The Ebola virus has the potential to impact dramatically on global airline stocks if analysts' assessments of previous contagious epidemics are to be believed. The threat of a global pandemic has the ability to set investors panicking and markets crashing. Yet between events in Syria, Iraq, Ukraine and Russia, the news on Monday 6 October that the Ebola virus has reached mainland Europe made the headlines only briefly, before being pushed down the agenda.
The Ebola threat's effect on the travel sector, and airlines in particular, is being noted by analysts.

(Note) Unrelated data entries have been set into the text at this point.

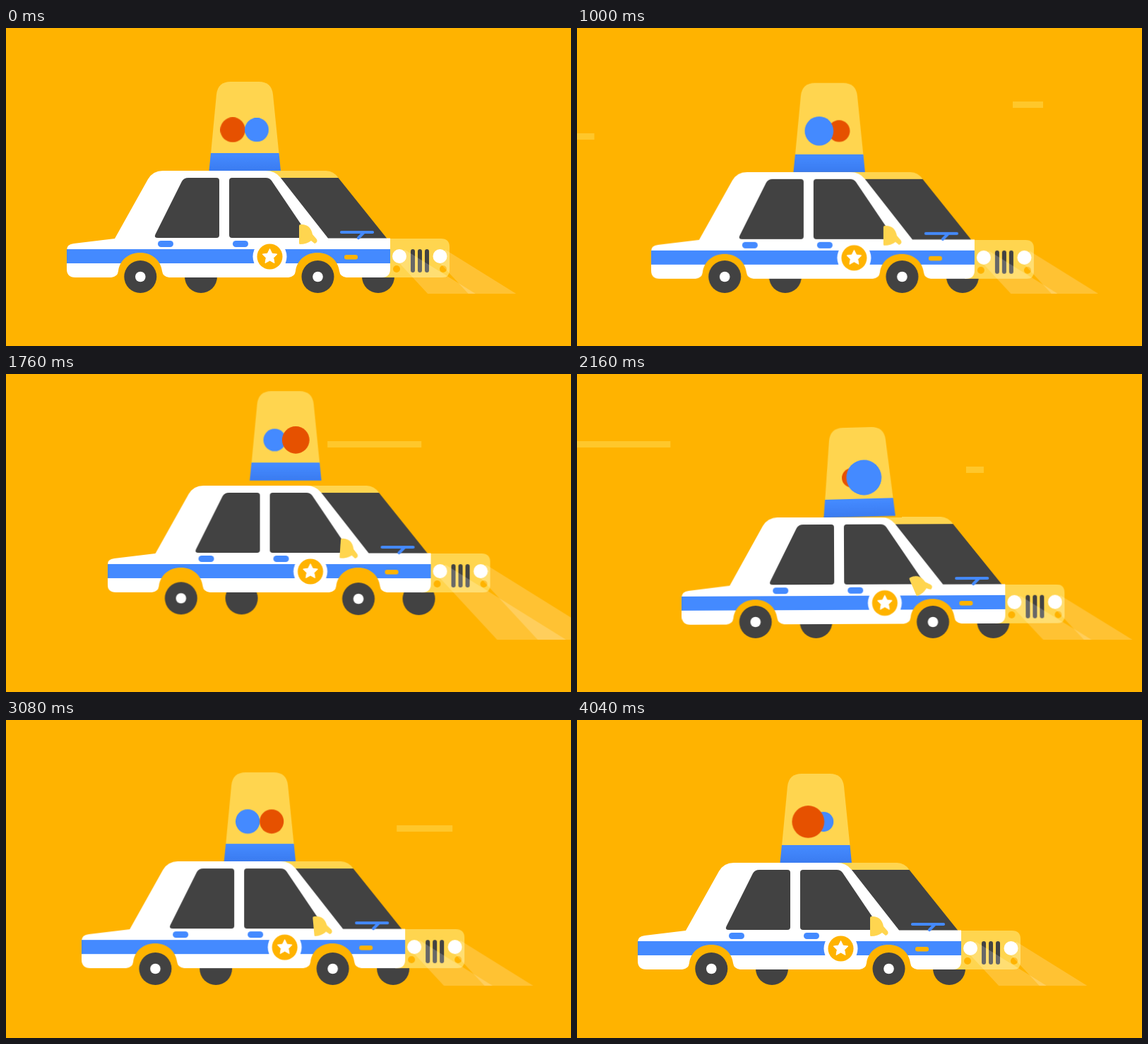
An HTML page without scripts for the animation above (4.08 s loop, 800 px wide and 450 px high).

```html
<!DOCTYPE html>
<html lang="en">
<head>
<meta charset="utf-8">
<title>Patrol car</title>
<style>
html, body { margin: 0; width: 100%; height: 100%; overflow: hidden; background: #ffb300; }
svg { display: block; width: 100%; height: 100%; }

.sky { fill: #ffb300; }
.pale { fill: #ffd54f; }
.white { fill: #fff; }
.dark { fill: #424242; }
.blue { fill: #448aff; }
.red { fill: #e65100; }
.beam { fill: #fff; fill-opacity: .2; }

.drive, .body, .siren, .lag, .mirror, .rear, .front, .streaks rect { animation: 4080ms linear infinite; }
.drive { animation-name: drive; }
.body { animation-name: body; transform-origin: 315px 352px; }
.siren { animation-name: siren; transform-origin: 288px 202px; }
.lag { animation-name: lag; }
.mirror { animation-name: mirror; transform-origin: 437px 301px; }
.rear { animation-name: rear; }
.front { animation-name: front; }
.streaks rect { animation-name: streak; animation-delay: calc(var(--at) * 1ms - 4080ms); fill: #ffc72b; height: 9px; }
.lamp { animation: orbit 680ms linear infinite; }
.half { animation-delay: -340ms; }
.near { animation: near 680ms step-end infinite; }

@keyframes drive {
  0%, 9.8% { transform: translateX(0); animation-timing-function: cubic-bezier(.33, 0, .67, 1); }
  50.5% { transform: translateX(63px); animation-timing-function: cubic-bezier(.33, 0, .45, 1); }
  99%, 100% { transform: translateX(0); }
}
@keyframes body {
  0% { transform: translateY(0) rotate(0deg); animation-timing-function: ease-in-out; }
  14.7% { transform: translateY(3px) rotate(0deg); animation-timing-function: ease-in-out; }
  22% { transform: translateY(1px) rotate(0deg); animation-timing-function: ease-in-out; }
  30.4% { transform: translateY(5px) rotate(0deg); animation-timing-function: ease-in; }
  33.33% { transform: translateY(-16px) rotate(-1.75deg); animation-timing-function: ease-out; }
  41.67% { transform: translateY(-46px) rotate(0deg); animation-timing-function: ease-in; }
  51% { transform: translateY(3px) rotate(.4deg); animation-timing-function: ease-in-out; }
  52.94% { transform: translateY(1px) rotate(-.25deg); animation-timing-function: ease-out; }
  57.84% { transform: translateY(-14px) rotate(-.5deg); animation-timing-function: ease-in; }
  63.7% { transform: translateY(5px) rotate(0deg); animation-timing-function: ease-in-out; }
  67.65% { transform: translateY(4px) rotate(0deg); animation-timing-function: ease-in-out; }
  74.5% { transform: translateY(-2px) rotate(0deg); animation-timing-function: ease-in-out; }
  84.3% { transform: translateY(4.5px) rotate(0deg); animation-timing-function: ease-in-out; }
  99%, 100% { transform: translateY(0) rotate(0deg); }
}
@keyframes siren {
  0%, 30.4% { transform: translateY(0) rotate(0deg); }
  33.33% { transform: translateY(0) rotate(-3.2deg); animation-timing-function: ease-out; }
  41.67% { transform: translateY(-8px) rotate(0deg); animation-timing-function: ease-in; }
  51% { transform: translateY(0) rotate(0deg); }
  52.94% { transform: translateY(0) rotate(-1.3deg); }
  57.84% { transform: translateY(-3px) rotate(-1.5deg); }
  63.7% { transform: translateY(0) rotate(0deg); }
  67.65% { transform: translateY(0) rotate(-.7deg); }
  74.5%, 100% { transform: translateY(0) rotate(0deg); }
}
@keyframes lag {
  0%, 30.4% { transform: translateY(0); }
  33.33% { transform: translateY(-1px); }
  52.94% { transform: translateY(3px); }
  67.65% { transform: translateY(4px); }
  80%, 100% { transform: translateY(0); }
}
@keyframes mirror {
  0%, 8% { transform: rotate(0deg); }
  14.7% { transform: rotate(-9deg); }
  22%, 33.33% { transform: rotate(0deg); }
  41.67% { transform: rotate(8deg); }
  52.94% { transform: rotate(-23deg); }
  60%, 67.65% { transform: rotate(0deg); }
  84.3% { transform: rotate(-11deg); }
  93%, 100% { transform: rotate(0deg); }
}
@keyframes rear {
  0%, 32.5% { transform: translateY(0); animation-timing-function: ease-in; }
  33.33% { transform: translateY(-3px); animation-timing-function: ease-out; }
  41.67% { transform: translateY(-36px); animation-timing-function: ease-in; }
  51.5% { transform: translateY(0); }
  52.94% { transform: translateY(-1px); animation-timing-function: ease-out; }
  57.84% { transform: translateY(-10px); animation-timing-function: ease-in; }
  63.2%, 100% { transform: translateY(0); }
}
@keyframes front {
  0%, 31.6% { transform: translateY(0); animation-timing-function: ease-in; }
  33.33% { transform: translateY(-10px); animation-timing-function: ease-out; }
  41.2% { transform: translateY(-36px); animation-timing-function: ease-in; }
  51.2% { transform: translateY(0); }
  52.94% { transform: translateY(-1px); animation-timing-function: ease-out; }
  57.84% { transform: translateY(-10px); animation-timing-function: ease-in; }
  63%, 100% { transform: translateY(0); }
}
@keyframes streak {
  0% { transform: translateX(780px) scaleX(0); }
  4% { transform: translateX(594px) scaleX(1); }
  20%, 100% { transform: translateX(-150px) scaleX(1); }
}
@keyframes orbit {
  0%, 100% { transform: translateX(-17px) scale(1.77); }
  5.9% { transform: translateX(-17px) scale(1.68); }
  17.6% { transform: translateX(-10px) scale(1.35); }
  27.9% { transform: translateX(0) scale(1.25); }
  38.2% { transform: translateX(9px) scale(1.3); }
  44.1% { transform: translateX(11px) scale(1.4); }
  50% { transform: translateX(17px) scale(1.66); }
  55.9% { transform: translateX(17px) scale(1.75); }
  67.6% { transform: translateX(8px) scale(2.47); }
  77.9% { transform: translateX(0) scale(2.55); }
  88.2% { transform: translateX(-8px) scale(2.5); }
  94.1% { transform: translateX(-10.5px) scale(2.3); }
}
@keyframes near {
  0% { visibility: visible; }
  50%, 100% { visibility: hidden; }
}
</style>
</head>
<body>
<svg viewBox="0 0 800 450" xmlns="http://www.w3.org/2000/svg">
  <defs>
    <clipPath id="ground"><rect width="800" height="375.3"/></clipPath>
    <linearGradient id="band" x2="0" y2="1">
      <stop offset=".1" stop-color="#448aff"/>
      <stop offset="1" stop-color="#3a7bf0"/>
    </linearGradient>
    <path id="arch" d="M149 354V353Q158 352 159 344C161 328 174 318 190 318S219 328 221 344Q222 352 231 353V354z"/>
    <path id="ray" d="M548 323L565 314L800 460H675z"/>
    <rect id="bar" y="313" width="6" height="33" rx="3"/>
    <rect id="handle" y="301" width="22" height="9" rx="4.5"/>
    <g id="wheel"><circle class="dark" r="23"/><circle class="white" r="7.3"/></g>
  </defs>

  <rect class="sky" width="800" height="450"/>

  <g class="streaks">
    <rect y="149" width="48" style="--at:296"/>
    <rect y="104" width="49" style="--at:858"/>
    <rect y="95" width="133" style="--at:1476"/>
    <rect y="131" width="25" style="--at:1960"/>
    <rect y="221" width="110" style="--at:2198"/>
    <rect y="149" width="79" style="--at:2882"/>
    <rect y="257" width="105" style="--at:3205"/>
  </g>

  <g clip-path="url(#ground)">
    <g class="drive">
      <g class="rear"><circle class="dark" cx="276" cy="352" r="23"/></g>
      <g class="front"><circle class="dark" cx="527" cy="352" r="23"/></g>

      <g class="body">
        <g class="siren">
          <path class="pale" d="M290 178L298 94Q300 76 318 76H358Q376 76 378 94L386.5 178z"/>
          <path fill="url(#band)" d="M290 177H386.5L389 202.5H287.5z"/>
          <g transform="translate(338 144)">
            <g class="lag">
              <circle class="lamp half blue" r="10"/>
              <circle class="lamp red" r="10"/>
              <g class="near"><circle class="lamp half blue" r="10"/></g>
            </g>
          </g>
        </g>

        <!-- front end -->
        <path class="pale" d="M536 298H616Q628 298 628 310V343Q628 353 618 353H530z"/>
        <circle class="sky" cx="553" cy="341" r="5"/>
        <circle class="sky" cx="619" cy="341" r="5"/>
        <g class="dark">
          <use href="#bar" x="573"/><use href="#bar" x="583"/><use href="#bar" x="593"/>
        </g>
        <g class="beam"><use href="#ray"/><use href="#ray" x="57.5"/></g>
        <circle class="white" cx="557" cy="323" r="10"/>
        <circle class="white" cx="614.5" cy="323" r="10"/>

        <!-- windscreen -->
        <path class="pale" d="M365 202H453Q464 202 471 212.500H380z"/>
        <path class="dark" d="M380 212H470.500L539.500 298H440z"/>

        <!-- shell -->
        <path class="white" d="M86 314Q86 306 96 305L154 298L201 214Q208 202 222 202H368Q381 202 388.500 211.500L456 297.500H544V341Q544 353 532 353H98Q86 353 86 341z"/>
        <path class="blue" d="M86 313H544V333H86z"/>
        <g class="dark">
          <path d="M258 212H298Q302 212 302 216V293Q302 297 298 297H215Q209 297 211.500 292L249 217Q252 212 258 212z"/>
          <path d="M320 212H368Q373 212 376 216L426 290Q429 297 423 297H320Q316 297 316 293V216Q316 212 320 212z"/>
        </g>
        <g class="blue"><use href="#handle" x="215"/><use href="#handle" x="321"/></g>
        <g class="sky">
          <use href="#arch"/><use href="#arch" x="251"/>
          <rect x="479" y="321" width="19" height="6.500" rx="3"/>
        </g>
        <g transform="translate(373.5 323.5)">
          <circle class="white" r="24"/>
          <circle class="sky" r="18"/>
          <path class="white" stroke="#fff" stroke-linejoin="round" d="M0-11L3.200-4.400L10.400-3.400L5.200 1.700L6.500 9L0 5.500L-6.500 9L-5.200 1.700L-10.400-3.400L-3.200-4.400z"/>
        </g>
        <path d="M475 289H519M506 290L499 297" fill="none" stroke="#448aff" stroke-width="4.200" stroke-linecap="round"/>
        <path class="mirror pale" d="M417 278Q431 277 434 292L440 299Q442 303 437 305L432 301Q426 306 416 306Q415 306 415 304V280Q415 278 417 278z"/>
      </g>

      <g class="rear"><use href="#wheel" x="190.300" y="352"/></g>
      <g class="front"><use href="#wheel" x="441.500" y="352"/></g>
    </g>
  </g>
</svg>
</body>
</html>
```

Particularly, perhaps, in light of reports on Wednesday (8 October) that a second person in Madrid has been admitted to hospital under the suspected infection the disease.
Tony Shepard, a travel and leisure analyst at Charles Stanley, notes that 'health concerns are one of the many factors which can affect the demand for air travel.' Shares declines this week have at least started to level off although the major UK-listed stocks remain down. International Consolidated Airlines Group (IAG) is 1% off to 341.9p), Easyjet (EZJ), down 2.3% at £13.57, and Ryanair (RYA) has also shed 1.4% to €7.02.
All three airlines have operations in Spain with IAG's Iberia and Vueling businesses giving it the biggest exposure, which goes some way towards explaining why the stock saw declines of 7% on 7 October. It's also worth noting, as Shepard does, that 'France is the most exposed European country to the Ebola virus because of its French speaking links to West Africa.' At the Paris airports, EasyJet is the second, while Shepard also point out that West Africa is 'not a major source of revenue,' for IAG.
But revenue of course is only partly the issue, fear and its perception are the main price catalysts for now. Analysts from both Charles Stanley and Cantor Fitzgerald look to the SARS (Severe Acute Respiratory Syndrome) outbreak of 2002/3 for guidance. SARS was an airborne viral disease which spread from China and Hong Kong. It infected about 8,400 people and there were 775 reported deaths.
Cantor's Robin Byde notes that 'during the period Nov. 2002 to March 2003 the global airlines sector fell by c.25% as tourism in some regions fell by 90%.' Byde does point out however that 'the sector rebounded strongly (by c.50%) in the following six months, helped by a strong recovery in the global economy.'